- Task prompt -
Among the entries below, take the line with "232C366 218 382" and the line with "134C290 150 286", and output them and every line between them exactly, with nothing else.

============================================================

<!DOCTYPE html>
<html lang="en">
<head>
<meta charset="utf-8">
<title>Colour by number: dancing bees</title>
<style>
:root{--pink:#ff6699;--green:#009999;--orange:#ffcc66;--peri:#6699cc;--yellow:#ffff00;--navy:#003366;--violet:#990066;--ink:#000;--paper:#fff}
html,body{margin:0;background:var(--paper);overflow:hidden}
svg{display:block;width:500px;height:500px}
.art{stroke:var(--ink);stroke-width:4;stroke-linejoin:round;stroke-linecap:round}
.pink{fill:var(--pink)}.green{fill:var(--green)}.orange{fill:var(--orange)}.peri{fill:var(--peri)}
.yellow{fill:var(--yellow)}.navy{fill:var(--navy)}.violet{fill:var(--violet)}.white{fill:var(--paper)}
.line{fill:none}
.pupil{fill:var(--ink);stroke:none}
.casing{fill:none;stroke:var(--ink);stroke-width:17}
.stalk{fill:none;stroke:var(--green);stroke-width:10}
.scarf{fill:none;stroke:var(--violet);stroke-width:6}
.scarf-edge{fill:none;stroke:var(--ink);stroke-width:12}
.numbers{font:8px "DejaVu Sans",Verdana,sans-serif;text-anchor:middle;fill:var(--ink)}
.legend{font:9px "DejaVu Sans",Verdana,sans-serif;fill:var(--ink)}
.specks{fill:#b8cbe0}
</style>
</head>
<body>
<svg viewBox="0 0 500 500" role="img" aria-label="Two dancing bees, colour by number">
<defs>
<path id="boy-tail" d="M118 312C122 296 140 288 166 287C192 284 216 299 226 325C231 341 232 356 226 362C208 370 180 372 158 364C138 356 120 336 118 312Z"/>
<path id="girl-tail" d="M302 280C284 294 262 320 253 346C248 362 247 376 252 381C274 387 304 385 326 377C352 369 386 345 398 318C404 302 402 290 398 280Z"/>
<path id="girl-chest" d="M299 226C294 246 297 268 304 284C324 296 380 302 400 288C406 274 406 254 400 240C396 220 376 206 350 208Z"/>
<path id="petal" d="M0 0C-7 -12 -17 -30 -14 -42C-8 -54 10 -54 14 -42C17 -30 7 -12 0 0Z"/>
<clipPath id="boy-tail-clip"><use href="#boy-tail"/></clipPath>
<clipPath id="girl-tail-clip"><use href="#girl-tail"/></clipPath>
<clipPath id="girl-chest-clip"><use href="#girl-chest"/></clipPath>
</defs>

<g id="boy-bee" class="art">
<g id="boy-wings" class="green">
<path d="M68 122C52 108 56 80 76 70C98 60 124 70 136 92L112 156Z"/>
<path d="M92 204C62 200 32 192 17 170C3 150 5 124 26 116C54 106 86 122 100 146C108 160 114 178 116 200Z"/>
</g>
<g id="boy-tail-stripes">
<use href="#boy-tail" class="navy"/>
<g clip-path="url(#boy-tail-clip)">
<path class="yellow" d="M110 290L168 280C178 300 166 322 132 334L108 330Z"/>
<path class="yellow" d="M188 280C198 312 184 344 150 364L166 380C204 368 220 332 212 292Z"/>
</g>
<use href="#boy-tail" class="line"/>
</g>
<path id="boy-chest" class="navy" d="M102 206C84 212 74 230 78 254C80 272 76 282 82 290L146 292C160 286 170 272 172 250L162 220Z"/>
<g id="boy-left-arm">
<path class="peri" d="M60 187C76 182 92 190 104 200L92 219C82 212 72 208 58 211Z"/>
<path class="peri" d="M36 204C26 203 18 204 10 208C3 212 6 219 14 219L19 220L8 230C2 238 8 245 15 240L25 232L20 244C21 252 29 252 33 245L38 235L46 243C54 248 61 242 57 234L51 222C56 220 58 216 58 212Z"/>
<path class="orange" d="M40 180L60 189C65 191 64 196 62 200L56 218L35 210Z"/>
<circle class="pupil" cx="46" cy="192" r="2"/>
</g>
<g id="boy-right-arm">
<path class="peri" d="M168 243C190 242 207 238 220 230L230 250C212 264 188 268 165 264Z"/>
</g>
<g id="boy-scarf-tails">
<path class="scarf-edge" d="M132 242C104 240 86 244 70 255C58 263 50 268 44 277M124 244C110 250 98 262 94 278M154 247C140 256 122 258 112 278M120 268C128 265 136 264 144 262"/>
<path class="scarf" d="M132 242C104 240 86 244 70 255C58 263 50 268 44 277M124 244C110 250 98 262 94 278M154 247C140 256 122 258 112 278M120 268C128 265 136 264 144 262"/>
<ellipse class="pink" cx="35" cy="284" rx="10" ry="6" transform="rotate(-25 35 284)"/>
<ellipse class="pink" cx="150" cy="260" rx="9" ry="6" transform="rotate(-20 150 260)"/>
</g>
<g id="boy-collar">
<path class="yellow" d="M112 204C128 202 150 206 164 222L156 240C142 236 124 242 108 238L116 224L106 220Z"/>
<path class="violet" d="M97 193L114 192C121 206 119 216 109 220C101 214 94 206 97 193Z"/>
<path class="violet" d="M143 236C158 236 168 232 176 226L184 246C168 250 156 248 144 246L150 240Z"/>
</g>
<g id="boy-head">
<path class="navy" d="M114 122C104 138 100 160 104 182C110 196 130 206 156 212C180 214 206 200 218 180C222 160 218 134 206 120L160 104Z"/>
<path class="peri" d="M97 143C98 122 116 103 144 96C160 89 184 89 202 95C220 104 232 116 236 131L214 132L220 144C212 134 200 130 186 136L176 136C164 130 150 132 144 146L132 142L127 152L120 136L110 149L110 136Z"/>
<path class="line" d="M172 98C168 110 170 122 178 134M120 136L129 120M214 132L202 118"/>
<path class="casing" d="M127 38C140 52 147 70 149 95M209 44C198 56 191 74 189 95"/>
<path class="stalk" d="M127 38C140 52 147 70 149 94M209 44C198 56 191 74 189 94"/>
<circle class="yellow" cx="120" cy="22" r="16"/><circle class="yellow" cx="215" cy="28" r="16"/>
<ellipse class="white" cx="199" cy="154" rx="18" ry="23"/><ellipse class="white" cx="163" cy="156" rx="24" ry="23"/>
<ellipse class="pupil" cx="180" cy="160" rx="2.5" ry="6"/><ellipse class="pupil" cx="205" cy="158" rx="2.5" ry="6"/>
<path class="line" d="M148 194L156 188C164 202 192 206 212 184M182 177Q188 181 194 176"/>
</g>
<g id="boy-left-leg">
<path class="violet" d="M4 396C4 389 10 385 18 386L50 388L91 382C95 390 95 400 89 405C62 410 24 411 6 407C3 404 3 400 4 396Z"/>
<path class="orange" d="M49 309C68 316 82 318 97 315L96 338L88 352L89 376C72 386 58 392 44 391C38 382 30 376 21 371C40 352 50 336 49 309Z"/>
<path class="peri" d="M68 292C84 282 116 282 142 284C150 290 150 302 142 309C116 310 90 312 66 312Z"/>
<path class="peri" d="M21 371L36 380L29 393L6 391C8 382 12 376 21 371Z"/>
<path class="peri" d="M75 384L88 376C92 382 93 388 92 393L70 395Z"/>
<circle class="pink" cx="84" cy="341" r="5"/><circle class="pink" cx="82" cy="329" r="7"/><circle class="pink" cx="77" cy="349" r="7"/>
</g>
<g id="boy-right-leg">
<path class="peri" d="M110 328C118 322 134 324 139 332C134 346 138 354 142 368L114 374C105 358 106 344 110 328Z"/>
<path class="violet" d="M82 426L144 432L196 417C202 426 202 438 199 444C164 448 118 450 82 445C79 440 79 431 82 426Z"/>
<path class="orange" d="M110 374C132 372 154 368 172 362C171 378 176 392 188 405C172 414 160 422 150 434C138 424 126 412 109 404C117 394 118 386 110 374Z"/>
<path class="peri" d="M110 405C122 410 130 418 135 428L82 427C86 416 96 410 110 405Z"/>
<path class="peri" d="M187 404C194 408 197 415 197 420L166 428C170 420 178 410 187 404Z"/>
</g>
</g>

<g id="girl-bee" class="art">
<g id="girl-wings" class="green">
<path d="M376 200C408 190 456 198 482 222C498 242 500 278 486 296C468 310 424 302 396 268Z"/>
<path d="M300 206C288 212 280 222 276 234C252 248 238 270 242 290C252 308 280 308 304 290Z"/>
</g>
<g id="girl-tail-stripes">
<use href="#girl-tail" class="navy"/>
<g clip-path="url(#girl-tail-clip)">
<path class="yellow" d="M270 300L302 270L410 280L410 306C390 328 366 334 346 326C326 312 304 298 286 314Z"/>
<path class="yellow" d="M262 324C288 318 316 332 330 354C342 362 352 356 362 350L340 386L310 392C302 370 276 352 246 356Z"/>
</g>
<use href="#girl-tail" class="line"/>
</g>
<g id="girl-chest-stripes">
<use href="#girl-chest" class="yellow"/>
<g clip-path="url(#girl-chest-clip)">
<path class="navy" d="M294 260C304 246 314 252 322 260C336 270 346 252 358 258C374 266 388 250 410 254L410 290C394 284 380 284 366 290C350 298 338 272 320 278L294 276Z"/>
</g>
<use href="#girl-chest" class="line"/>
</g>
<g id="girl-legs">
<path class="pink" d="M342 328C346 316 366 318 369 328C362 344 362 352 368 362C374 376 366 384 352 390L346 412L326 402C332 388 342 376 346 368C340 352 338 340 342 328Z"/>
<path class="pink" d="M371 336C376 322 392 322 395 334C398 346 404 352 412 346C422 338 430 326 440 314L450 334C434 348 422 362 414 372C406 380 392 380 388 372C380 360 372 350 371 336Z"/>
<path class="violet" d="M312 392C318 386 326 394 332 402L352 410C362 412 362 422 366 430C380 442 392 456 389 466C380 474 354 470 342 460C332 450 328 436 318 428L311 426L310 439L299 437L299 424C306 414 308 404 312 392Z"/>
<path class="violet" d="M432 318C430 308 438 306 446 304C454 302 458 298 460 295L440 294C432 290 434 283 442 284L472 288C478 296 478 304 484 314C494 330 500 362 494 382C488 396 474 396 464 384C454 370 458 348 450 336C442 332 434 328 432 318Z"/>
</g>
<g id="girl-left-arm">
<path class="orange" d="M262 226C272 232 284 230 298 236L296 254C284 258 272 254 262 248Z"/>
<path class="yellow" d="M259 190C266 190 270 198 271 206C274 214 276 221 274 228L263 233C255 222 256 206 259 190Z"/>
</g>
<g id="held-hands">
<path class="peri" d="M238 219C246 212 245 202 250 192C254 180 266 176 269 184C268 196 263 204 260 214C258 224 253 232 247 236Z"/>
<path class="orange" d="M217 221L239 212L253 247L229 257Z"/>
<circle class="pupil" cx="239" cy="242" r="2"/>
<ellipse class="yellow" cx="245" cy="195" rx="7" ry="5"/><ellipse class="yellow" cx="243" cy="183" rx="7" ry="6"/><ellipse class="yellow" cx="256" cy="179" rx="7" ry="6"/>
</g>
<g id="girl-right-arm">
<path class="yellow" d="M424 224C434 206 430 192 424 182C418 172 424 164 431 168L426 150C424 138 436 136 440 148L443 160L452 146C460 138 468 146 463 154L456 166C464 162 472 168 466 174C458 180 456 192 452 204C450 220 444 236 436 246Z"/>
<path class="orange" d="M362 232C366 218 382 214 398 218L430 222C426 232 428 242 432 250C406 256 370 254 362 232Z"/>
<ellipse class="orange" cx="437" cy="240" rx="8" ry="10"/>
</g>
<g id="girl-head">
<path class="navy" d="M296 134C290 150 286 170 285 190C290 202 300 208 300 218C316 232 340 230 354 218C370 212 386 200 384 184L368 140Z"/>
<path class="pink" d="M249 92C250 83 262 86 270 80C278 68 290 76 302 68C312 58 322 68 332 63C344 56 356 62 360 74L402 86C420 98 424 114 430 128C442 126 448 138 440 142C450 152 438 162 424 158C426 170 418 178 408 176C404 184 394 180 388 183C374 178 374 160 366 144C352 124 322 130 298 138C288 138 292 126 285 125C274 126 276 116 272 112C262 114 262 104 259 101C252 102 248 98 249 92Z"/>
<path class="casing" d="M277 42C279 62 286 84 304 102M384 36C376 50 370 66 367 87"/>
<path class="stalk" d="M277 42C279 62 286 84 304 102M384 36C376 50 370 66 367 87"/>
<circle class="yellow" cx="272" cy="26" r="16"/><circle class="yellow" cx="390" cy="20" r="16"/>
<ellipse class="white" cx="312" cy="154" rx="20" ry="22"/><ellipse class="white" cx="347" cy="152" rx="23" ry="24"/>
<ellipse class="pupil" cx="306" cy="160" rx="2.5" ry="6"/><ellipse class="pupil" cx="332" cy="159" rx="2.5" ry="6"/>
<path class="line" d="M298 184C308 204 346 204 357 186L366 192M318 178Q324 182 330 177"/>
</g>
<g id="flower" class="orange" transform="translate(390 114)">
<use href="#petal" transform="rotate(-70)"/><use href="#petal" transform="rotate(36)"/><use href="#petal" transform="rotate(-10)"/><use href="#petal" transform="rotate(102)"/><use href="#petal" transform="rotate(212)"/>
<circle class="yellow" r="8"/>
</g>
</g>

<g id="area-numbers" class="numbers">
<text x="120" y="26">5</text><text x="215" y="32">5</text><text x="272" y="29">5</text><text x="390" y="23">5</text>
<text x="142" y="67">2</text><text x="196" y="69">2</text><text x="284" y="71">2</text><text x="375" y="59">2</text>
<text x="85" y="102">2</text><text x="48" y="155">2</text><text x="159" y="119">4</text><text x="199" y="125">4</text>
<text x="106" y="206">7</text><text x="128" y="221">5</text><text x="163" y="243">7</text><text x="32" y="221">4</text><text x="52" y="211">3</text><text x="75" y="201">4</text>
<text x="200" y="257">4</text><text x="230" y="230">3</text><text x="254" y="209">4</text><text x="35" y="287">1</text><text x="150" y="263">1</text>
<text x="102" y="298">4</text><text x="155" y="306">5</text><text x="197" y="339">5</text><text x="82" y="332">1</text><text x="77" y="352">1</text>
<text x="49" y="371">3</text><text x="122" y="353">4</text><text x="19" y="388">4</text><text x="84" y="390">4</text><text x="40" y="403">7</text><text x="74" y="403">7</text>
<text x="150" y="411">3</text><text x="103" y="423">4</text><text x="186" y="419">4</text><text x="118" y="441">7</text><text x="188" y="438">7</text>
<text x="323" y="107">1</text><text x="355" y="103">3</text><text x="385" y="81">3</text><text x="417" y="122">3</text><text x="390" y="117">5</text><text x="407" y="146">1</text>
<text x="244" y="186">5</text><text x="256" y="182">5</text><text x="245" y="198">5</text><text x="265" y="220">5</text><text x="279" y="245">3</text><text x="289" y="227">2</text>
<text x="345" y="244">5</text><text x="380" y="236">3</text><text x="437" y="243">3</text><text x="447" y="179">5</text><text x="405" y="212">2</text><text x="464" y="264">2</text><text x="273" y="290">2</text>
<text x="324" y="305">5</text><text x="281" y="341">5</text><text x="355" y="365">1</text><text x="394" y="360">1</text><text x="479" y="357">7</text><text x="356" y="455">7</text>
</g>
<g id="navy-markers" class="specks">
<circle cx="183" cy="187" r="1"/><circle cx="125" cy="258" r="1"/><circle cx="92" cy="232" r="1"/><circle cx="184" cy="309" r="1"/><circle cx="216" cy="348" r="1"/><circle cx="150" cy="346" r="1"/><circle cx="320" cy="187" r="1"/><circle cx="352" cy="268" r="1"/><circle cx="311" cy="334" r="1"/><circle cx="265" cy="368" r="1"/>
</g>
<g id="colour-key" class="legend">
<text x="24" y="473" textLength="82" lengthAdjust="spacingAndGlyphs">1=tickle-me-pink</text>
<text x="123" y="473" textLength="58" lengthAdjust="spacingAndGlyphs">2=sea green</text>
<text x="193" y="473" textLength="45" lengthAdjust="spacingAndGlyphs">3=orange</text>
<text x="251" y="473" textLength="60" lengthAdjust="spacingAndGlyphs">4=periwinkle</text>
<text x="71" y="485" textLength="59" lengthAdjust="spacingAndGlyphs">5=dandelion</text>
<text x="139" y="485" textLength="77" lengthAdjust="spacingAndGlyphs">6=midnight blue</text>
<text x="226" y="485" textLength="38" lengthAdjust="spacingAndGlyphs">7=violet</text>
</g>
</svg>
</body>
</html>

============================================================

- Result -
<path class="orange" d="M362 232C366 218 382 214 398 218L430 222C426 232 428 242 432 250C406 256 370 254 362 232Z"/>
<ellipse class="orange" cx="437" cy="240" rx="8" ry="10"/>
</g>
<g id="girl-head">
<path class="navy" d="M296 134C290 150 286 170 285 190C290 202 300 208 300 218C316 232 340 230 354 218C370 212 386 200 384 184L368 140Z"/>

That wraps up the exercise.